[Saved data entries]
____

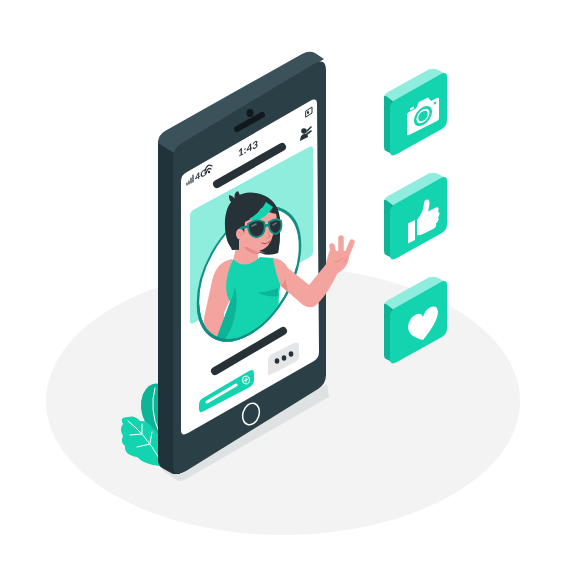
<!DOCTYPE html>
<html lang="en">
<head>
<meta charset="utf-8">
<title>Video call illustration</title>
<style>
:root {
  --paper: #ffffff;
  --floor: #f3f3f3;
  --shadow: #dfe2e3;
  --slate: #2b3f46;
  --slate-side: #21333a;
  --slate-edge: #3c525b;
  --ink: #263238;
  --black: #12191d;
  --mint: #14d4b0;
  --mint-deep: #0cb597;
  --mint-pale: #8eeddc;
  --teal-line: #128f82;
  --skin: #f4a49e;
  --skin-shade: #e88b86;
  --bubble: #e4e6e7;
}
html, body { margin: 0; background: var(--paper); overflow: hidden; }
svg { display: block; width: 564px; height: 564px; }
text { font-family: Lato, "Open Sans", sans-serif; fill: var(--ink); font-weight: 700; }
.slate { fill: var(--slate); }
.slate-side { fill: var(--slate-side); }
.slate-edge { fill: var(--slate-edge); }
.ink { fill: var(--ink); }
.black { fill: var(--black); }
.white { fill: var(--paper); }
.mint { fill: var(--mint); }
.mint-deep { fill: var(--mint-deep); }
.mint-pale { fill: var(--mint-pale); }
.skin { fill: var(--skin); }
.skin-shade { fill: var(--skin-shade); }
.line { fill: none; stroke-linecap: round; stroke-linejoin: round; }
.ink-line { stroke: var(--ink); }
.white-line { stroke: var(--paper); }
.skin-line { stroke: var(--skin); }
</style>
</head>
<body>
<svg viewBox="0 0 564 564" width="564" height="564" role="img" aria-label="Woman waving out of a phone screen beside camera, like and heart buttons">
  <defs>
    <g id="tile">
      <path class="mint-pale" d="M384 98 Q384 94 388 92 L426 71 Q432 67 438 70 L446 74 L391 104Z"/>
      <path class="mint-deep" d="M384 97 Q384 95 386 96 L394 102 V155 L386 151 Q384 150 384 147Z"/>
      <path class="mint" d="M390 108 Q390 103 395 100 L441 74 Q447 71 447 77 V120 Q447 126 442 129 L397 154 Q390 158 390 151Z"/>
    </g>
    <clipPath id="portrait-clip">
      <path d="M180 160 H360 V274 H301 V246 A52 60 0 0 1 301 246 L301 274 L290 310 L249 345 H180Z"/>
    </clipPath>
    <clipPath id="oval-clip">
      <ellipse cx="0" cy="0" rx="51" ry="60" transform="matrix(1 -.55 0 1 249 274)"/>
      <path d="M190 170 H310 V270 H225 V240 H190Z"/>
    </clipPath>
  </defs>

  <ellipse id="floor" cx="283" cy="401" rx="237" ry="134" fill="var(--floor)"/>
  <path id="phone-shadow" d="M162 470 L178 481 Q182 481 186 479 L329 397 L327 384Z" fill="var(--shadow)"/>

  <g id="plant">
    <path class="mint-deep" d="M160 384 Q149 381 143 394 Q138 407 145 422 L160 448Z"/>
    <path class="mint" d="M160 466 Q145 465 137 457 Q124 455 125 446 Q120 442 123 436 Q119 429 123 424 Q119 417 128 417 Q135 415 140 421 Q148 420 152 428 Q157 431 160 438Z"/>
    <path class="line white-line" stroke-width="1" d="M155 388 Q149 410 159 432 M128 421 Q145 434 159 458 M142 434 L142 424 M150 443 L152 432 M142 434 L130 435 M150 444 L137 447"/>
  </g>

  <g id="phone">
    <path class="slate-side" d="M158 141 L166 136 L180 146 V474 L173 474 L162 468 Q158 465 158 460Z"/>
    <path class="slate-edge" d="M158 143 Q158 135 165 131 L302 54 Q309 50 315 53 L324 59 L240 112 L174 153Z"/>
    <path class="slate" d="M173 158 Q173 148 182 143 L312 65 Q326 56 326 70 V375 Q326 384 318 389 L186 471 Q173 478 173 466Z"/>
    <path class="white" d="M181 181 Q181 175 187 172 L310 101 Q317 97 317 104 L319 352 Q319 358 314 361 L188 433 Q181 437 181 430Z"/>
    <path class="line" stroke="var(--black)" stroke-width="6" d="M237 129 L262 115"/>
    <ellipse class="black" cx="250" cy="113" rx="3.5" ry="4"/>
    <ellipse id="home-button" class="line white-line" stroke-width="1.5" cx="251" cy="414" rx="8" ry="11" transform="rotate(18 251 414)"/>
  </g>

  <g id="status-bar">
    <path class="line ink-line" stroke-width="1.2" d="M187 185 V183 M189 184 V181 M191 183 V178 M193 182 V175"/>
    <text font-size="9" transform="matrix(1 -.55 0 1 195 181)">4G</text>
    <path class="line ink-line" stroke-width="1.3" d="M205 171 Q207 163 212 166 M206 173 Q208 167 211 169"/>
    <circle class="ink" cx="209" cy="172" r="1.2"/>
    <text font-size="10" text-anchor="middle" transform="matrix(1 -.5 0 1 248 152)">1:43</text>
    <path class="line ink-line" stroke-width="1" d="M306 111 L312 107 V113 L306 117Z"/>
    <path class="line ink-line" stroke-width="2" d="M308 113 V112"/>
  </g>
  <g id="add-contact">
    <circle class="ink" cx="304" cy="131" r="2.8"/>
    <path class="ink" d="M300 141 Q300 135 304 134 Q308 133 308 137Z"/>
    <path class="line ink-line" stroke-width="1.6" d="M307 131 L311 127 M307 134 L311 131"/>
  </g>

  <g id="profile-card">
    <path class="line ink-line" stroke-width="8" d="M217 184 L282 147"/>
    <path class="mint-pale" d="M190 215 Q190 212 193 210 L309 147 Q313 145 313 149 V252 Q313 255 310 257 L194 323 Q190 325 190 321Z"/>
    <ellipse class="white" rx="51" ry="60" transform="matrix(1 -.55 0 1 249 274)"/>
    <ellipse class="line" stroke="var(--teal-line)" stroke-width="2.5" rx="51" ry="60" transform="matrix(1 -.55 0 1 249 274)"/>
    <path class="line ink-line" stroke-width="8" d="M215 371 L283 331"/>
  </g>

  <g id="woman">
    <g clip-path="url(#oval-clip)">
      <path id="hair-back" class="ink" d="M228 208 Q236 191 256 194 Q277 197 280 218 Q281 237 278 253 Q265 258 254 249 L232 250 Q221 230 228 208Z"/>
      <path id="near-arm" class="skin" d="M232 259 Q216 262 212 281 L204 318 Q203 335 215 342 H226 L224 313 L235 288Z"/>
      <path id="neck" class="skin" d="M239 235 L258 240 L258 262 Q249 271 233 261Z"/>
      <path class="skin-shade" d="M244 247 Q250 255 259 254 V247Z"/>
      <path id="top" class="mint" d="M233 259 Q245 271 260 257 L273 258 Q281 265 281 283 Q277 298 280 322 L240 346 L214 345 Q222 324 230 302 Q221 286 233 259Z"/>
      <path class="mint-deep" d="M230 302 Q234 295 235 287 Q240 307 230 331 Q225 341 218 344 L214 345 Q222 324 230 302Z"/>
      <path class="mint-deep" d="M278 288 Q266 293 257 292 Q269 298 278 296Z"/>
    </g>
    <ellipse class="line" stroke="var(--teal-line)" stroke-width="2.5" rx="51" ry="60" transform="matrix(1 -.55 0 1 249 274)" stroke-dasharray="0 20 150 500"/>
    <path id="waving-arm" class="skin" d="M273 258 Q282 258 288 268 L309 285 L327 263 L339 270 Q327 296 315 306 Q310 309 303 305 L281 286 Q276 276 273 258Z"/>
    <path class="skin-shade" d="M281 286 Q285 283 285 277 L288 292Z"/>
    <g id="hand">
      <path class="skin" d="M326 264 Q328 255 332 251 L346 251 Q351 257 347 264 Q344 270 338 273Z"/>
      <path class="line skin-line" stroke-width="5.5" d="M334 255 L332 246 M341 255 L341 238 M346 257 L352 242 M329 262 L332 252"/>
      <path class="line" stroke="var(--skin-shade)" stroke-width="1" d="M335 262 Q340 262 343 258 M343 263 Q346 262 347 258"/>
    </g>
    <g id="head">
      <path class="skin" d="M240 215 Q254 202 276 213 Q280 235 274 246 Q270 254 259 252 Q247 250 241 238Z"/>
      <path class="ink" d="M228 207 Q237 190 256 193 Q274 196 279 214 Q268 214 262 207 Q256 218 245 222 L244 234 L239 240 L239 250 Q228 250 226 235 Q223 219 228 207Z"/>
      <path class="ink" d="M273 235 L279 220 Q281 240 278 253 Q268 254 259 251 Q270 248 273 235Z"/>
      <path class="mint" d="M249 219 Q261 212 266 202 L273 207 Q267 217 256 221Z"/>
      <path class="ink" d="M235 204 Q228 202 229 195 Q234 196 235 200 Q233 193 238 191 Q242 197 238 203Z"/>
      <ellipse class="skin" cx="240" cy="234" rx="4" ry="5.5"/>
      <path class="line" stroke="var(--skin-shade)" stroke-width="1" d="M239 232 Q242 233 241 236"/>
      <path class="line" stroke="var(--teal-line)" stroke-width="2.5" d="M241 228 L250 226 M262 226 L270 225"/>
      <path class="ink" stroke="var(--teal-line)" stroke-width="1.8" d="M248 224 Q256 218 264 222 Q267 234 258 237 Q248 238 248 224Z M269 222 Q277 217 281 221 Q283 231 276 234 Q268 233 269 222Z"/>
      <path class="line" stroke="#6c7c83" stroke-width="1.5" d="M252 226 L256 224 M273 225 L276 223"/>
      <path class="line" stroke="var(--skin-shade)" stroke-width="1.2" d="M268 232 L270 237 L267 238"/>
      <path class="line" stroke="#b95357" stroke-width="1.2" d="M262 243 Q267 245 270 241"/>
    </g>
  </g>

  <g id="message-actions">
    <path class="mint" d="M199 405 Q199 400 203 398 L249 371 Q254 368 254 374 V380 Q254 384 250 387 L204 411 Q199 414 199 409Z"/>
    <path class="line white-line" stroke-width="3" d="M207 402 L236 385"/>
    <ellipse class="line white-line" stroke-width="1" cx="246" cy="380" rx="3.5" ry="4"/>
    <path class="line white-line" stroke-width="1" d="M244 381 L248 379 M246 378 V382"/>
    <path fill="var(--bubble)" d="M268 361 Q268 356 272 354 L294 343 Q299 341 299 346 V356 Q299 360 295 362 L278 371 L269 375 Q267 375 268 371Z"/>
    <ellipse class="ink" cx="277" cy="361" rx="2.3" ry="2.8"/>
    <ellipse class="ink" cx="284" cy="358" rx="2.3" ry="2.8"/>
    <ellipse class="ink" cx="291" cy="354" rx="2.3" ry="2.8"/>
  </g>

  <g id="camera-button">
    <use href="#tile"/>
    <g transform="matrix(1 -.5 0 1 423 115)">
      <path class="white" d="M-14 -10 H-7 L-4 -15 H5 L8 -10 H14 Q16 -10 16 -8 V11 Q16 13 14 13 H-14 Q-16 13 -16 11 V-8 Q-16 -10 -14 -10Z"/>
      <path class="white" d="M-13 -13 H-9 V-11 H-13Z"/>
      <circle class="mint" cy="1" r="9"/>
      <circle class="white" cy="1" r="6.5"/>
      <circle class="mint" cy="1" r="4.7"/>
      <circle class="mint" cx="12" cy="-6" r="1.3"/>
    </g>
  </g>
  <g id="like-button">
    <use href="#tile" y="104"/>
    <g class="white" transform="matrix(1 -.5 0 1 423 220)">
      <path d="M-15 -4 H-8 V16 H-15Z"/>
      <path d="M-6 -3 Q1 -8 1 -17 Q2 -20 5 -18 Q8 -15 5 -6 H13 Q17 -5 15 -1 Q18 2 15 5 Q17 8 13 10 Q14 14 10 14 H0 Q-4 14 -6 12Z"/>
    </g>
  </g>
  <g id="heart-button">
    <use href="#tile" y="208"/>
    <path class="white" transform="matrix(1 -.5 0 1 423 323)" d="M0 17 Q-15 6 -15 -4 Q-14 -12 -7 -12 Q-2 -12 0 -6 Q2 -12 7 -12 Q14 -12 15 -4 Q15 6 0 17Z"/>
  </g>
</svg>
</body>
</html>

____

### Task brief
From the line that has "470 L178 481" through the line that has "384 Q149 381", copy every line exactly as it appears above, and leave out all others.

### Written solution
  <path id="phone-shadow" d="M162 470 L178 481 Q182 481 186 479 L329 397 L327 384Z" fill="var(--shadow)"/>

  <g id="plant">
    <path class="mint-deep" d="M160 384 Q149 381 143 394 Q138 407 145 422 L160 448Z"/>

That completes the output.